== Available data ==
▼

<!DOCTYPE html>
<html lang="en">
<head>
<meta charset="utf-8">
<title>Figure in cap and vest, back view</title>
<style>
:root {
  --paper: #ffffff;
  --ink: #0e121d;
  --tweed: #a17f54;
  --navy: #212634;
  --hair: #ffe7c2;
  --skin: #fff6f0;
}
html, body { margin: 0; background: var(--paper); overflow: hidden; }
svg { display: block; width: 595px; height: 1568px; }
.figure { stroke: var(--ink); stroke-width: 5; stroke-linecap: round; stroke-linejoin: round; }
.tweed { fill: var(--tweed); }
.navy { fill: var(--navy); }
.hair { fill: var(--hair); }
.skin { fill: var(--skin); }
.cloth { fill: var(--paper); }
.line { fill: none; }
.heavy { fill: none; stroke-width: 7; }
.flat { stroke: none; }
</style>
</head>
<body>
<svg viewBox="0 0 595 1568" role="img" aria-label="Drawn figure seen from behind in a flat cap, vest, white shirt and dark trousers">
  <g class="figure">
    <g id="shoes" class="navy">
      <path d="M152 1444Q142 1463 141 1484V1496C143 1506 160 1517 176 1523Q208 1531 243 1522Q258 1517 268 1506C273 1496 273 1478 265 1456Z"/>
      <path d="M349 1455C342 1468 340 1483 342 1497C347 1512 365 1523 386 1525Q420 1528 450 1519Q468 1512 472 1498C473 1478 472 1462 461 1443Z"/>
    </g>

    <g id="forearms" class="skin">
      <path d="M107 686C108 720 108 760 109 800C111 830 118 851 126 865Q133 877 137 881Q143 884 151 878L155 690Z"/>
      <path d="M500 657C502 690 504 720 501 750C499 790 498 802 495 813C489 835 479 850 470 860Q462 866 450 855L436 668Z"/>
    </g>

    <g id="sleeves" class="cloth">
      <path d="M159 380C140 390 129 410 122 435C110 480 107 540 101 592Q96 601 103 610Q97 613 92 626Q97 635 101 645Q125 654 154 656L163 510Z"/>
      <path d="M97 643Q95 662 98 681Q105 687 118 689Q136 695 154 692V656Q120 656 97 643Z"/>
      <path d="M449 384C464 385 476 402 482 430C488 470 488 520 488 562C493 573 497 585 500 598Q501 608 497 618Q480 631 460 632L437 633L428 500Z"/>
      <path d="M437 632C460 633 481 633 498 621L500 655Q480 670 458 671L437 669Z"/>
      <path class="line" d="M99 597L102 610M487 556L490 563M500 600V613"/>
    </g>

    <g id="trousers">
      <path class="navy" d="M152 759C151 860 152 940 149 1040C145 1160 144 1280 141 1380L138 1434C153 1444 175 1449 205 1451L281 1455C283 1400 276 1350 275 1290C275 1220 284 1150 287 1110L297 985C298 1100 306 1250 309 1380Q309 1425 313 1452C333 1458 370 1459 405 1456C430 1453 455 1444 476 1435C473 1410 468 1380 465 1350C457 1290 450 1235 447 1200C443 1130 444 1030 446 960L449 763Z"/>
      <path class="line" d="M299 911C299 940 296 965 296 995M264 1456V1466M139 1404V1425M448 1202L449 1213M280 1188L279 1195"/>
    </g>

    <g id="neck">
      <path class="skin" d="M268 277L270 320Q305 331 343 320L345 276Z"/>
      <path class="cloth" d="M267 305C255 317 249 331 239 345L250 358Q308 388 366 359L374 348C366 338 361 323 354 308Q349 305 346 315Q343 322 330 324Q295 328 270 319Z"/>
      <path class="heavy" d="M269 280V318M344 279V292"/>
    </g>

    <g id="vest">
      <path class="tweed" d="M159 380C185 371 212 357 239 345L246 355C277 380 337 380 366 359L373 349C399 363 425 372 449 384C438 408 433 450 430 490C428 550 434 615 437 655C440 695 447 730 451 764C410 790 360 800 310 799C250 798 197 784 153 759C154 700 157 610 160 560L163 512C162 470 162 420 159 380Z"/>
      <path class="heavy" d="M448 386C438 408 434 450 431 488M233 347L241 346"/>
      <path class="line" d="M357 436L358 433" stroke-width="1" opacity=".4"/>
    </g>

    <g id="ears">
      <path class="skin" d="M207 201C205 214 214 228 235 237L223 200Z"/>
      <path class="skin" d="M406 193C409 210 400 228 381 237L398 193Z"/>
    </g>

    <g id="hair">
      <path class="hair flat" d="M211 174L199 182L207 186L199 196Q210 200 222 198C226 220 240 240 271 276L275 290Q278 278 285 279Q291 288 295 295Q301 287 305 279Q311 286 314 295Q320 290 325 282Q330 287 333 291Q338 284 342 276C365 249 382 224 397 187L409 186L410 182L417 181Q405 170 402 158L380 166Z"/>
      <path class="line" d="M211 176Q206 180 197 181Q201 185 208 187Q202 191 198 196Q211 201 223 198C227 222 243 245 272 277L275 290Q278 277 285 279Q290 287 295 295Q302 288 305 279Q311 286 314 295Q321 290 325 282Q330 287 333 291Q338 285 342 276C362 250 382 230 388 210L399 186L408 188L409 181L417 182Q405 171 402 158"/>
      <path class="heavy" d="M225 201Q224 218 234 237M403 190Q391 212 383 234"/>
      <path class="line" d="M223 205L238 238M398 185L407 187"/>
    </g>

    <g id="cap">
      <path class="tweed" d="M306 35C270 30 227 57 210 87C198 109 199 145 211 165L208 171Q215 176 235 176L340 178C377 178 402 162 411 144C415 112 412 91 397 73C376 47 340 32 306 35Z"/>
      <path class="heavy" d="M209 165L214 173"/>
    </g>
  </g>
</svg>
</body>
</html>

▲
▼

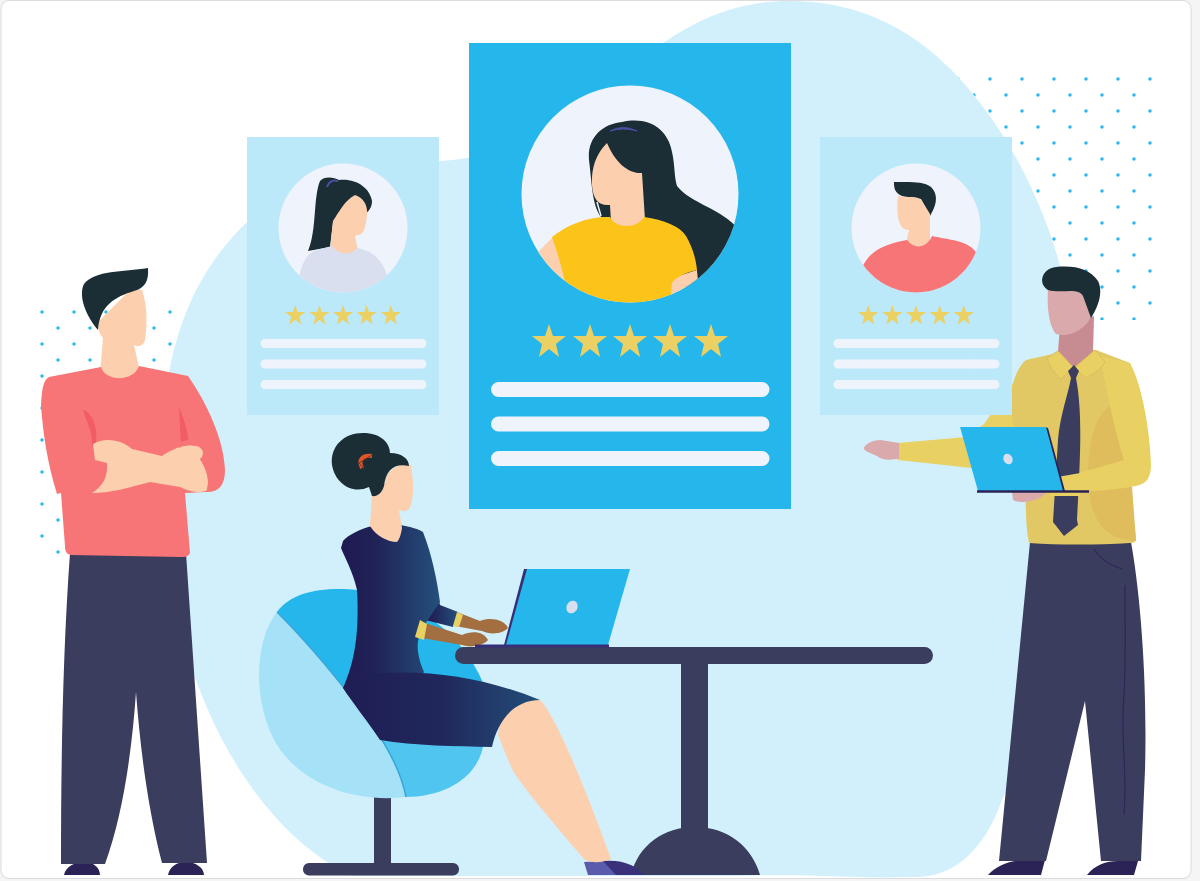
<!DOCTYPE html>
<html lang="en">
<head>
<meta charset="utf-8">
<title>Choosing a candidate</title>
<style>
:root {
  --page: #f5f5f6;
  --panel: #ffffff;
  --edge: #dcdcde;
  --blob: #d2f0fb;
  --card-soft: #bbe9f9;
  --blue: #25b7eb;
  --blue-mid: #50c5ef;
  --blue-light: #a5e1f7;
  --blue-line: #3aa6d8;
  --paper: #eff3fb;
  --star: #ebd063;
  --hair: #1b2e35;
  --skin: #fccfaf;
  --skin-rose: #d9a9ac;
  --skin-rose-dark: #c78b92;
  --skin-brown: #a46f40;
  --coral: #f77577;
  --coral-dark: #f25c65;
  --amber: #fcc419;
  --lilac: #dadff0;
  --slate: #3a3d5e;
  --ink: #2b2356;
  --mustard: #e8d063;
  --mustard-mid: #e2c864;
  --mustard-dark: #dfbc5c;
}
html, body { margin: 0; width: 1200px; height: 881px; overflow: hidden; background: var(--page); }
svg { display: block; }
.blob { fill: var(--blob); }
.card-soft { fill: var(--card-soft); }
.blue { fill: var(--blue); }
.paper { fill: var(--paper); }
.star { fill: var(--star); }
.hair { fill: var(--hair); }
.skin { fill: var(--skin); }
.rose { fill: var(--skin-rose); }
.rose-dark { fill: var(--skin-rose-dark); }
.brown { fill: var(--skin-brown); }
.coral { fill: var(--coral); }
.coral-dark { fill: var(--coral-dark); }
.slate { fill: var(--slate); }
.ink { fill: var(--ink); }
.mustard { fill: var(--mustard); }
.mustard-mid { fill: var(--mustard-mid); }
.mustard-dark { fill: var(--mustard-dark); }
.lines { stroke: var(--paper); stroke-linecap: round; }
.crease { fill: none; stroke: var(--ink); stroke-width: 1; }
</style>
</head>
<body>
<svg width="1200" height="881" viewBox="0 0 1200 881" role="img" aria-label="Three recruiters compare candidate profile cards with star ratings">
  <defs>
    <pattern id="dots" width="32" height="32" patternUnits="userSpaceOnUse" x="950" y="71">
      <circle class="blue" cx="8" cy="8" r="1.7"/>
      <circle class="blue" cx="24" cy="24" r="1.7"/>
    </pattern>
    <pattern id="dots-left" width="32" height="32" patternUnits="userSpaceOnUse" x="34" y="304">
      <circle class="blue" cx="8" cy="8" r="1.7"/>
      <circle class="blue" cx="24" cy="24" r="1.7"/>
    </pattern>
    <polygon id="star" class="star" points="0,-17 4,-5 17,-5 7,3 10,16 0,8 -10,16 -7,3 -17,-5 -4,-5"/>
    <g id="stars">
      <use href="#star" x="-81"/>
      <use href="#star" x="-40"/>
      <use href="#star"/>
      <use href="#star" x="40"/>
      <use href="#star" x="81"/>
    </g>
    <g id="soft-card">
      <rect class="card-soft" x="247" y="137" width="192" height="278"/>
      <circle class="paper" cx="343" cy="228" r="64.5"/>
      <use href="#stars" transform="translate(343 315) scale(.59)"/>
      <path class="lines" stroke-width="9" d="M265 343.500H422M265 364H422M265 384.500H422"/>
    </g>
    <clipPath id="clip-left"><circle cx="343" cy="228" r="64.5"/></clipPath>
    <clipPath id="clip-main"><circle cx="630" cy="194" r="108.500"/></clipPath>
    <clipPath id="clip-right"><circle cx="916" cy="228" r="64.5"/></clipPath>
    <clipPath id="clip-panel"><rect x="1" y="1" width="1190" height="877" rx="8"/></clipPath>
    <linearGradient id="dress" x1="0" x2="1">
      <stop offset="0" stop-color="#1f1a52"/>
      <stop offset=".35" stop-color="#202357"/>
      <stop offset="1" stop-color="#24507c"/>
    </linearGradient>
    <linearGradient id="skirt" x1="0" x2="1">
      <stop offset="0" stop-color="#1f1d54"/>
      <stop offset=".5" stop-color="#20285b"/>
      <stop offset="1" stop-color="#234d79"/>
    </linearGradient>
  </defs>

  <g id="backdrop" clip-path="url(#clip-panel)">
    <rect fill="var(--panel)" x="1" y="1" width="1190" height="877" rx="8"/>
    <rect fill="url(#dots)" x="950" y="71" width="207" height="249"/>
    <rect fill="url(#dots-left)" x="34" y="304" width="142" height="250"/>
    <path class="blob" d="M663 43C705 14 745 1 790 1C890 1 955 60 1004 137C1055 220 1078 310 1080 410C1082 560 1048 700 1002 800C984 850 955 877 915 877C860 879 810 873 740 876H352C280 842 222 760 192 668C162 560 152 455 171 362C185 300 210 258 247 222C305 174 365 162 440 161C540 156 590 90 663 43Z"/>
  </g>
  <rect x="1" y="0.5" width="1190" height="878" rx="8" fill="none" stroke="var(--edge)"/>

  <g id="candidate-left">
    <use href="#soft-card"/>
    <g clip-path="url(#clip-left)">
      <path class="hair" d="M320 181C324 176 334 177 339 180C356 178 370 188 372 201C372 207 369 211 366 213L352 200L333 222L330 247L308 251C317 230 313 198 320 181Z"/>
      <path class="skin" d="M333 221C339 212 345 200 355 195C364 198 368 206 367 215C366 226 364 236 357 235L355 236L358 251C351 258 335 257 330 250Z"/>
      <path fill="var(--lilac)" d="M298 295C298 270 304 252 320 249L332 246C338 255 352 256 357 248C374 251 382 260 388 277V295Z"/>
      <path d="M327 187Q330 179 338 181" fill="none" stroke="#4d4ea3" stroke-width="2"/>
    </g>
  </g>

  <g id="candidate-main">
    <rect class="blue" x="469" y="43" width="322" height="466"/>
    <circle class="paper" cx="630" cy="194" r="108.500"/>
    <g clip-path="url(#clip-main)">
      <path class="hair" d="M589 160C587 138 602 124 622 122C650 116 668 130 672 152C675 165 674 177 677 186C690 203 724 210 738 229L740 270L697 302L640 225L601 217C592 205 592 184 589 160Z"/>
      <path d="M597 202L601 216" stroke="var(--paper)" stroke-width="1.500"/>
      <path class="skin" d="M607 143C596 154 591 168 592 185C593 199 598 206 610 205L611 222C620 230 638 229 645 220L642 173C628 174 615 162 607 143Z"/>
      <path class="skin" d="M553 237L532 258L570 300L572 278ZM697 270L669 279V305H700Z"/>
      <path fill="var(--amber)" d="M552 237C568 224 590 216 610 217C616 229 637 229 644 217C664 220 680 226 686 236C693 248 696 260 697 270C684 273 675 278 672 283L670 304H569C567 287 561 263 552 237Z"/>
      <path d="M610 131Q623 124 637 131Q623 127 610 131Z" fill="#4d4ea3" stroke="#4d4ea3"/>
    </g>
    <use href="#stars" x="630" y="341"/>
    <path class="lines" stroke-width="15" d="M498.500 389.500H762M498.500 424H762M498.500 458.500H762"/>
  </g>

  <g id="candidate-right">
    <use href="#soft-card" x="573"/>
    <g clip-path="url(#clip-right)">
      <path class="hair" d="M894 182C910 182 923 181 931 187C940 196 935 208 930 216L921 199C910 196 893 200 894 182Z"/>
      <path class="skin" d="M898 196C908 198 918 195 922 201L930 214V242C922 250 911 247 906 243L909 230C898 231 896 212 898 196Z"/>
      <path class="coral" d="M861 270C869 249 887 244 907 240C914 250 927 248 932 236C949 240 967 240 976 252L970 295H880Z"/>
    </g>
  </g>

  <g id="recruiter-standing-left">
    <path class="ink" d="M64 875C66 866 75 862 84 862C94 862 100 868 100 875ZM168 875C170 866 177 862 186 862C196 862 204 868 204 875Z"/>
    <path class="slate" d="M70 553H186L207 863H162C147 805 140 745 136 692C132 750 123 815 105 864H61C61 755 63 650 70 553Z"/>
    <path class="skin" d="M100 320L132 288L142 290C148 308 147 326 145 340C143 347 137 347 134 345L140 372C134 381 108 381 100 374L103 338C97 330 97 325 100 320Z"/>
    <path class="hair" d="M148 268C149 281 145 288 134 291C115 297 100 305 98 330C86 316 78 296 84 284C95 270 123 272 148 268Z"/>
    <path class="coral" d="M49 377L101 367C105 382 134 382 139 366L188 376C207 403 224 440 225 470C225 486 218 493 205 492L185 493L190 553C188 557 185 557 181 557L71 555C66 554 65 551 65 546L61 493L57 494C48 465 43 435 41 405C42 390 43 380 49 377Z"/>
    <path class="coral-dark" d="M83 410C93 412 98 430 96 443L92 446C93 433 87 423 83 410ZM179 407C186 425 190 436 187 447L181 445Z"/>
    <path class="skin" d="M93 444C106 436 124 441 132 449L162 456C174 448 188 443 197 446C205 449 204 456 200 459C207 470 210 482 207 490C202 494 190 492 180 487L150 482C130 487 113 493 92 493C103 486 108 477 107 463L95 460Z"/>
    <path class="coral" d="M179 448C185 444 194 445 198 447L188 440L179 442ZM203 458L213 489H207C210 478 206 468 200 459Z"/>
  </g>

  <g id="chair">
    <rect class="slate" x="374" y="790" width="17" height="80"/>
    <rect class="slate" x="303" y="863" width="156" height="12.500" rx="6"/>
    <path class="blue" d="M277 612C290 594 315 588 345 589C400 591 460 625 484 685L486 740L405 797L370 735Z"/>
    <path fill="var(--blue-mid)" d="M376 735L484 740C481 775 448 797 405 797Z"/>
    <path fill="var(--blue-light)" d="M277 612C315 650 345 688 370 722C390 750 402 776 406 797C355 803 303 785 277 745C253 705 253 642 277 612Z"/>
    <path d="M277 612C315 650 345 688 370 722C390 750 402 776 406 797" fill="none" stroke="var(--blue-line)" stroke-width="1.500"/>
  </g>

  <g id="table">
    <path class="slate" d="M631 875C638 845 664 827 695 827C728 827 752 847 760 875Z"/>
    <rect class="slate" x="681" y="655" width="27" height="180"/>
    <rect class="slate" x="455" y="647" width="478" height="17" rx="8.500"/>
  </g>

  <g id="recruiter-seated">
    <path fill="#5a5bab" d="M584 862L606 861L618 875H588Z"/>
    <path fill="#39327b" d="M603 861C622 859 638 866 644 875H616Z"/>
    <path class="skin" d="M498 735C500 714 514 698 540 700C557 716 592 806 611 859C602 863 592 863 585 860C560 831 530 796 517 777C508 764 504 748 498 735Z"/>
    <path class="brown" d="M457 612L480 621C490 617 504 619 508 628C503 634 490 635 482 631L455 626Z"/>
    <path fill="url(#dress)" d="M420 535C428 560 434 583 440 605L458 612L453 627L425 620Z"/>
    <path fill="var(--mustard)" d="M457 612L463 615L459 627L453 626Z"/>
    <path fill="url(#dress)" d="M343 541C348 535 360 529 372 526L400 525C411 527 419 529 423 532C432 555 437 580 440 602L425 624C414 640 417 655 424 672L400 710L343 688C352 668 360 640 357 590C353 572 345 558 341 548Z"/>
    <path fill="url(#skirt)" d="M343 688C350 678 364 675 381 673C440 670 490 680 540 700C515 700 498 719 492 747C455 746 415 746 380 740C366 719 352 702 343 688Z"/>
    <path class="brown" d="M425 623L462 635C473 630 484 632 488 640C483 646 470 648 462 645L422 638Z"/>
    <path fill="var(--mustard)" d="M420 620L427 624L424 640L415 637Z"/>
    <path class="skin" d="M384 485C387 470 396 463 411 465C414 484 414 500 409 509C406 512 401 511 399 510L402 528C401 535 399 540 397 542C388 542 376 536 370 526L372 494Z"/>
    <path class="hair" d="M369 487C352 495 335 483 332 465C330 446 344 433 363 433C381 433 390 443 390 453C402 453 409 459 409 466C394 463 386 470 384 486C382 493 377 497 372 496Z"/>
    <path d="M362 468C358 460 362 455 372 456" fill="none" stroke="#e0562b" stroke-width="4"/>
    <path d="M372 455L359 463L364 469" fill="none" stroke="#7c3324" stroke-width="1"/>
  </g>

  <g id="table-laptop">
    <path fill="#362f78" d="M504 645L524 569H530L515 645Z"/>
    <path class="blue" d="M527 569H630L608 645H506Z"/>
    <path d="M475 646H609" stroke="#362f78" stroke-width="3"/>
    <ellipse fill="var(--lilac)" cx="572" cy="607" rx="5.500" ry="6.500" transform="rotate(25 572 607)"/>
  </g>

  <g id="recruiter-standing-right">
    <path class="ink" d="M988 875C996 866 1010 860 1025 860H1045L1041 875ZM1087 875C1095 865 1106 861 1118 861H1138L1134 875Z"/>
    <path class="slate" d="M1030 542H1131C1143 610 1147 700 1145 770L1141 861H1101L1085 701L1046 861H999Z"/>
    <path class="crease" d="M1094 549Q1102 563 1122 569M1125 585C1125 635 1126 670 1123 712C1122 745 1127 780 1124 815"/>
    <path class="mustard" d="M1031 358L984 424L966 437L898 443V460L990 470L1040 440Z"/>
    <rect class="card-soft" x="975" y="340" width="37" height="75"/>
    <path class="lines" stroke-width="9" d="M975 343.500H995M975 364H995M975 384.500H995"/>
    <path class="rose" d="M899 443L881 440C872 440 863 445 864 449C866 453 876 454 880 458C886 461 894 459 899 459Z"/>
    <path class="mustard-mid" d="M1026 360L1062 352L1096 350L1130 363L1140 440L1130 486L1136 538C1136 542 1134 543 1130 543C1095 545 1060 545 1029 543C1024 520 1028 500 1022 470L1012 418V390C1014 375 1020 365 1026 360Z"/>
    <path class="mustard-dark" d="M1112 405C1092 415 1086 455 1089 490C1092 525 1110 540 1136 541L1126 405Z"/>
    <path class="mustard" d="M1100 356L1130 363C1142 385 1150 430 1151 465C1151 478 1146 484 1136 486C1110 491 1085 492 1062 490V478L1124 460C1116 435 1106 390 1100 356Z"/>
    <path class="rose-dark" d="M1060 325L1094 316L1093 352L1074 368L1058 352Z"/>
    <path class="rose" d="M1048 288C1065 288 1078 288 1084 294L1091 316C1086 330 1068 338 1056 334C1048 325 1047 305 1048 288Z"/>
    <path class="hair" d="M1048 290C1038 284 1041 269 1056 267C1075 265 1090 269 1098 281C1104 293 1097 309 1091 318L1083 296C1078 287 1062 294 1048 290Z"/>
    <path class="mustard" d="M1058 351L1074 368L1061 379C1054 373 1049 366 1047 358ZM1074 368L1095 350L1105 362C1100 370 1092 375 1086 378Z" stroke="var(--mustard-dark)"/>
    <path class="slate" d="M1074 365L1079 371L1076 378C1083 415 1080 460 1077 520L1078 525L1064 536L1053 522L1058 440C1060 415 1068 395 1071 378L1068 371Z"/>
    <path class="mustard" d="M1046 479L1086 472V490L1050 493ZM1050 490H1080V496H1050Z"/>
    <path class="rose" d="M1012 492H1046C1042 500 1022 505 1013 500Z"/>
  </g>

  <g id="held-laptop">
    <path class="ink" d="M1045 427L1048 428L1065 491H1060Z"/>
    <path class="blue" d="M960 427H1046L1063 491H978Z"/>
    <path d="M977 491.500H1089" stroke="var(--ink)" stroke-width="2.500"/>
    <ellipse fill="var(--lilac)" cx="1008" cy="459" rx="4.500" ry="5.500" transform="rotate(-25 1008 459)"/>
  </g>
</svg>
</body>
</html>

▲

== To do ==
Which lines in the listing above hold the word "main"? Show each of them.

== Problem solution ==
    <clipPath id="clip-main"><circle cx="630" cy="194" r="108.500"/></clipPath>
  <g id="candidate-main">
    <g clip-path="url(#clip-main)">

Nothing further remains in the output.